Embattled British Prime Minister Boris Johnson gathers his Conservative party on Sunday for what could be its final conference before an election, with the gathering set to be dominated by Brexit.
Despite a string of parliamentary setbacks and a defeat in the Supreme Court, Johnson insists he will take Britain out of the European Union, with or without a deal, on October 31.
His stance has put him at odds with the House of Commons, which has passed a law blocking a "no deal" exit, and lost him a number of his own MPs.
But it resonates with many pro-Brexit voters and particularly with Conservative party members who elected him in July, and are expected to give him a hero's welcome.
The conference "will be a rally for Boris Johnson and a rally for Brexit", predicted Tim Bale, professor of politics at Queen Mary University of London.
The four-day meeting in Manchester, northwest England, however risks being disrupted by parliamentary business back in London.

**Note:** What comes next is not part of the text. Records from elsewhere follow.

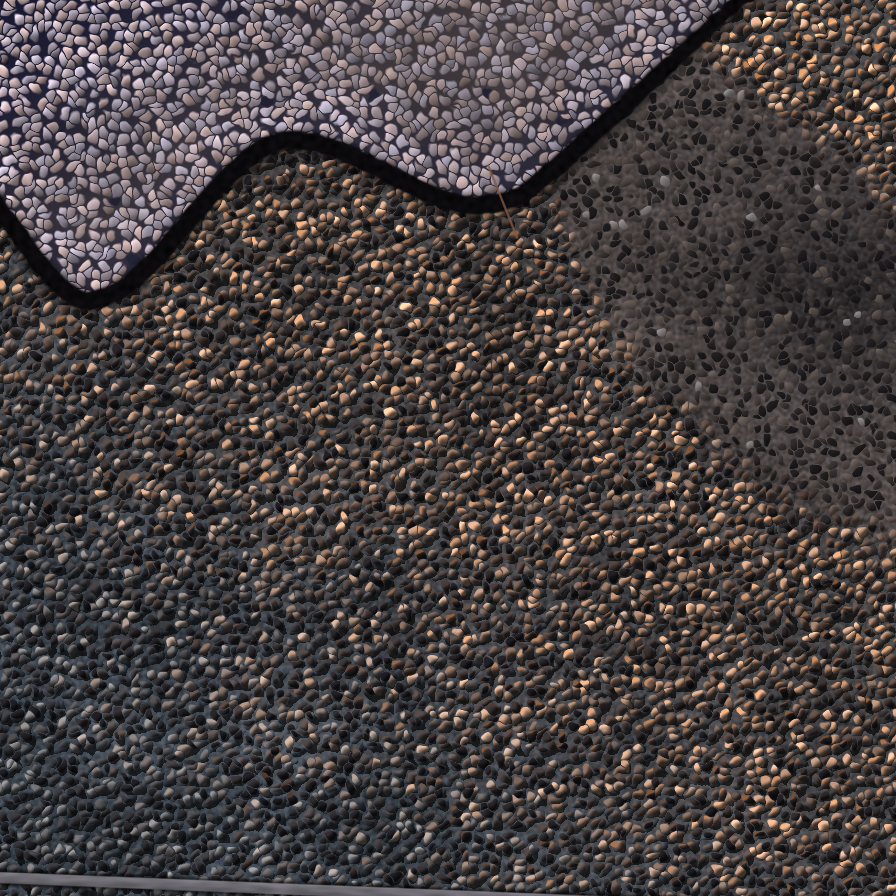
Reproduce this texture procedurally as a WebGL 1 fragment shader.

```glsl
precision highp float;
// Exposed pebble paving: pale stones above a wavy dark seam, sunlit gravel and a shaded patch below.
#define PALE_SCALE 82.0
#define GRAVEL_SCALE 82.0
#define SEAM_HALF_WIDTH 0.0095
#define SUN_DIR vec2(-0.55, 0.83)
#define SUN_COLOR vec3(0.95, 0.59, 0.31)
#define WARM_STONE vec3(0.79, 0.61, 0.49)
#define COOL_STONE vec3(0.56, 0.55, 0.55)
#define PALE_STONE vec3(0.55, 0.51, 0.535)
#define RAIL_COLOR vec3(0.42, 0.41, 0.44)
uniform vec2 u_resolution;

struct Stone { float radius; float gap; vec2 offset; vec3 seed; };

vec3 hash3(vec2 p) {
  vec3 q = vec3(dot(p, vec2(127.1, 311.7)), dot(p, vec2(269.5, 183.3)), dot(p, vec2(419.2, 371.9)));
  return fract(sin(q) * 43758.545);
}
float cornerSlope(vec2 cell, vec2 f, vec2 corner) {
  return dot(hash3(cell + corner).xy * 2.0 - 1.0, f - corner);
}
float gradientNoise(vec2 p) {
  vec2 c = floor(p), f = fract(p), u = f * f * (3.0 - 2.0 * f);
  return mix(mix(cornerSlope(c, f, vec2(0.0)), cornerSlope(c, f, vec2(1.0, 0.0)), u.x),
             mix(cornerSlope(c, f, vec2(0.0, 1.0)), cornerSlope(c, f, vec2(1.0)), u.x), u.y);
}

// Nearest jittered stone, measured with a rotated, stretched metric per cell
Stone nearestStone(vec2 p) {
  p += 0.4 * vec2(gradientNoise(p * 1.3), gradientNoise(p * 1.3 + 31.0));
  Stone s = Stone(9.0, 0.0, vec2(0.0), vec3(0.0));
  float second = 9.0;
  for (int k = 0; k < 9; k++) {
    float row = floor(float(k) / 3.0);
    vec2 c = floor(p) + vec2(float(k) - 3.0 * row, row) - 1.0;
    vec3 h = hash3(c);
    vec2 o = p - c - 0.5 - 0.9 * (h.xy - 0.5);
    vec2 axis = vec2(cos(h.z * 6.283), sin(h.z * 6.283));
    float stretch = 1.05 + 0.35 * h.y;
    float d = length(vec2(dot(o, axis) / stretch, dot(o, vec2(-axis.y, axis.x)) * stretch));
    second = min(second, max(d, s.radius));
    if (d < s.radius) {
      s.radius = d;
      s.offset = o;
      s.seed = hash3(c + 57.3);
    }
  }
  s.gap = second - s.radius;
  return s;
}

float seamHeight(float x) {
  float h = mix(0.813, 0.665, smoothstep(-0.06, 0.1, x)), e = x - 0.575;
  h += 0.179 * smoothstep(0.098, 0.325, x) - 0.075 * smoothstep(0.325, 0.54, x);
  return h + 0.46 * (e + sqrt(e * e + 0.0005)) * smoothstep(0.48, 0.56, x);
}

vec3 paleStones(vec2 uv) {
  Stone s = nearestStone(uv * PALE_SCALE);
  float body = smoothstep(0.0, 0.2, s.gap) * (1.0 - smoothstep(0.42, 0.65, s.radius));
  float corner = smoothstep(0.6, 0.0, uv.x + (1.0 - uv.y) * 1.3);
  float edge = smoothstep(0.13, 0.02, uv.y - seamHeight(uv.x));
  float light = 0.72 + 0.42 * s.seed.x + (0.45 + 0.5 * corner) * dot(s.offset, SUN_DIR);
  vec3 stone = PALE_STONE * light * (1.0 + 0.28 * corner + 0.2 * edge);
  stone *= mix(vec3(0.96, 0.99, 1.05), vec3(1.07, 1.0, 0.93), s.seed.y);
  stone = mix(stone, vec3(0.13, 0.13, 0.2), step(0.98, s.seed.z));
  vec3 grout = mix(vec3(0.24, 0.215, 0.23), vec3(0.1, 0.1, 0.2), max(corner, 0.5 * edge));
  return mix(grout, stone, body) * (1.0 + 0.2 * gradientNoise(uv * 9.0));
}

vec3 gravel(vec2 uv, float shade, float golden) {
  Stone s = nearestStone(uv * GRAVEL_SCALE);
  float grain = gradientNoise(uv * 190.0), broad = gradientNoise(uv * 8.0);
  float warm = smoothstep(0.12, 0.75, 0.6 * uv.x + 0.75 * uv.y + 0.15 * broad + 0.25 * (s.seed.z - 0.5));
  float size = 0.3 + 0.2 * s.seed.z, facing = dot(s.offset, SUN_DIR);
  float body = smoothstep(0.0, 0.15, s.gap) * (1.0 - smoothstep(size - 0.06, size + 0.08, s.radius));
  // Sunlit stones with dark sides and orange rims
  float tone = pow(s.seed.x, 1.5) * (0.85 + 0.2 * warm) + 0.15 * golden;
  vec3 stone = mix(vec3(0.09, 0.085, 0.1), mix(COOL_STONE, WARM_STONE, warm), tone);
  stone *= 0.4 + 1.0 * smoothstep(-0.3, 0.25, facing);
  float glint = smoothstep(0.06, 0.25, facing) * smoothstep(0.5, 0.8, s.seed.y);
  stone = mix(stone, SUN_COLOR, glint * warm * (0.5 + 0.25 * golden));
  vec3 bed = mix(vec3(0.23, 0.26, 0.295), vec3(0.26, 0.25, 0.255), warm);
  bed *= (1.0 + 0.6 * grain + 0.4 * broad) * (0.38 + 0.72 * smoothstep(-0.5, 0.1, facing));
  vec3 sunny = mix(bed, stone, body);
  // Dark stones in a flat, lighter bed
  vec3 dim = mix(vec3(0.1, 0.09, 0.1), vec3(0.36, 0.32, 0.3), pow(s.seed.x, 2.0));
  dim = mix(dim, vec3(0.47, 0.45, 0.45), step(0.975, s.seed.y)) * (1.0 + 0.7 * facing);
  float depth = smoothstep(0.65, 0.95, uv.x) * smoothstep(0.25, 0.05, abs(uv.y - 0.7));
  vec3 flatBed = mix(vec3(0.32, 0.29, 0.285), vec3(0.23, 0.21, 0.215), depth);
  flatBed *= 1.0 + 0.6 * grain + 0.4 * broad;
  return mix(sunny, mix(flatBed, dim, body), shade);
}

void main() {
  vec2 uv = gl_FragCoord.xy / u_resolution;
  float pixel = 1.0 / min(u_resolution.x, u_resolution.y), wobble = 0.03 * gradientNoise(uv * 16.0);
  // Shaded patch and the golden corner above it
  float golden = smoothstep(-0.025, 0.035, uv.y - 0.935 + 0.75 * (uv.x - 0.78) + wobble);
  golden *= smoothstep(0.74, 0.79, uv.x);
  float lower = 0.32 + 0.38 * exp(-4.6 * (uv.x - 0.64));
  float shade = smoothstep(-0.04, 0.045, uv.y - lower + wobble);
  shade *= smoothstep(0.61, 0.65, uv.x + wobble) * (1.0 - golden);
  // Seam from its signed distance
  float slope = (seamHeight(uv.x + 0.004) - seamHeight(uv.x - 0.004)) / 0.008;
  float seam = (uv.y - seamHeight(uv.x)) / sqrt(1.0 + slope * slope);
  vec3 color = mix(gravel(uv, shade, golden), paleStones(uv), smoothstep(-0.003, 0.003, seam));
  color *= 1.0 - 0.35 * smoothstep(0.02, 0.008, abs(seam + 0.002));
  float width = SEAM_HALF_WIDTH - 0.0025 * smoothstep(0.68, 0.82, uv.x) + 0.003 * gradientNoise(uv * 75.0);
  vec3 rubber = vec3(0.04, 0.035, 0.045) * (1.0 + 1.2 * gradientNoise(uv * 120.0));
  color = mix(rubber, color, smoothstep(-0.0015, 0.0015 + pixel, abs(seam) - width));
  // Thin twig across the seam
  vec2 q = uv - vec2(0.545, 0.815), span = vec2(0.032, -0.08);
  float twig = length(q - span * clamp(dot(q, span) / dot(span, span), 0.0, 1.0));
  color = mix(color, vec3(0.5, 0.34, 0.26), 0.8 * (1.0 - smoothstep(0.0005, 0.001 + pixel, twig)));
  // Metal rail along the bottom
  float rail = uv.y - 0.0205 + 0.04 * uv.x;
  vec3 metal = RAIL_COLOR * (1.0 + 22.0 * rail + 0.25 * gradientNoise(uv * vec2(40.0, 200.0)));
  color *= 1.0 - 0.6 * smoothstep(0.012, 0.006, abs(rail));
  gl_FragColor = vec4(mix(metal, color, smoothstep(-pixel, pixel, abs(rail) - 0.0062)), 1.0);
}
```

MPs were furious at Johnson's decision to suspend parliament for five weeks in early September - a move the Supreme Court quashed on Tuesday - and refused to agree to the normal conference recess.
Opposition parties are threatening as yet unspecified manoeuvres that could force ministers to race back to parliament over the coming days.
But in what will be seen as a snub to MPs, Johnson will deliver his closing speech as planned on Wednesday, when he should be answering questions in the Commons.
Johnson has had a turbulent two months in office, having suffered seven successive defeats in the Commons - in the process losing his majority.
He expelled 21 Conservative MPs when they backed a law requiring him to delay Brexit if he cannot get a divorce deal with the EU by mid-October.
Johnson suspended parliament but the Supreme Court ruled this unlawful. And when he called for an election before Brexit day, MPs blocked him.
In a further headache, a police watchdog is looking into whether he should face investigation over his links to a US businesswoman when he was London mayor.
But Johnson responded with defiance to the court ruling and has focused his ire on MPs, accusing them of "surrendering" to the EU and trying to undermine the 2016 referendum vote to leave.
His rhetoric drew accusations of stoking division, but it appears to be winning over pro-Brexit voters.
The Conservatives have had a clear lead over the main opposition Labour party since Johnson took over.
A YouGov survey this week put them 11 points ahead, while an Opinium poll on Sunday put this lead at 12 points.
"What he's trying to do is maximise support among Leave voters," Chris Curtis, a political research manager at YouGov, told AFP.
Poll numbers matter because, with parliament deadlocked, most commentators expect an election in the next few months.
But Johnson must overcome a key hurdle before then.
The law passed by MPs means he can only deliver Brexit on October 31 if he strikes a divorce agreement by an EU summit on October 17.
But few in Brussels are optimistic and the latest round of talks ended on Friday without a breakthrough.
Constantine Fraser, an analyst on European politics at investment service TS Lombard, said Johnson's team were running out of options.
"They hung their credibility on an October 31 exit from the EU and it's very difficult to see how they can deliver that," he told AFP.
"So their response is going to be to come out fighting, to dial up the rhetoric and to dial up the confrontation."
Not all Conservatives are enamoured by Johnson's approach, but many moderates will avoid conference.
Former finance minister Philip Hammond who was expelled from the Conservative ranks over the Brexit law, warned his party had become one of "ideological puritanism that brooks no dissent".
Most MPs fear that leaving the EU with no deal would be economically disastrous, but the government insist it has stepped up preparations for such a scenario.
Josh Hardie, deputy chief of the influential CBI lobby group, warned Sunday that firms "cannot be protected against the worst effects".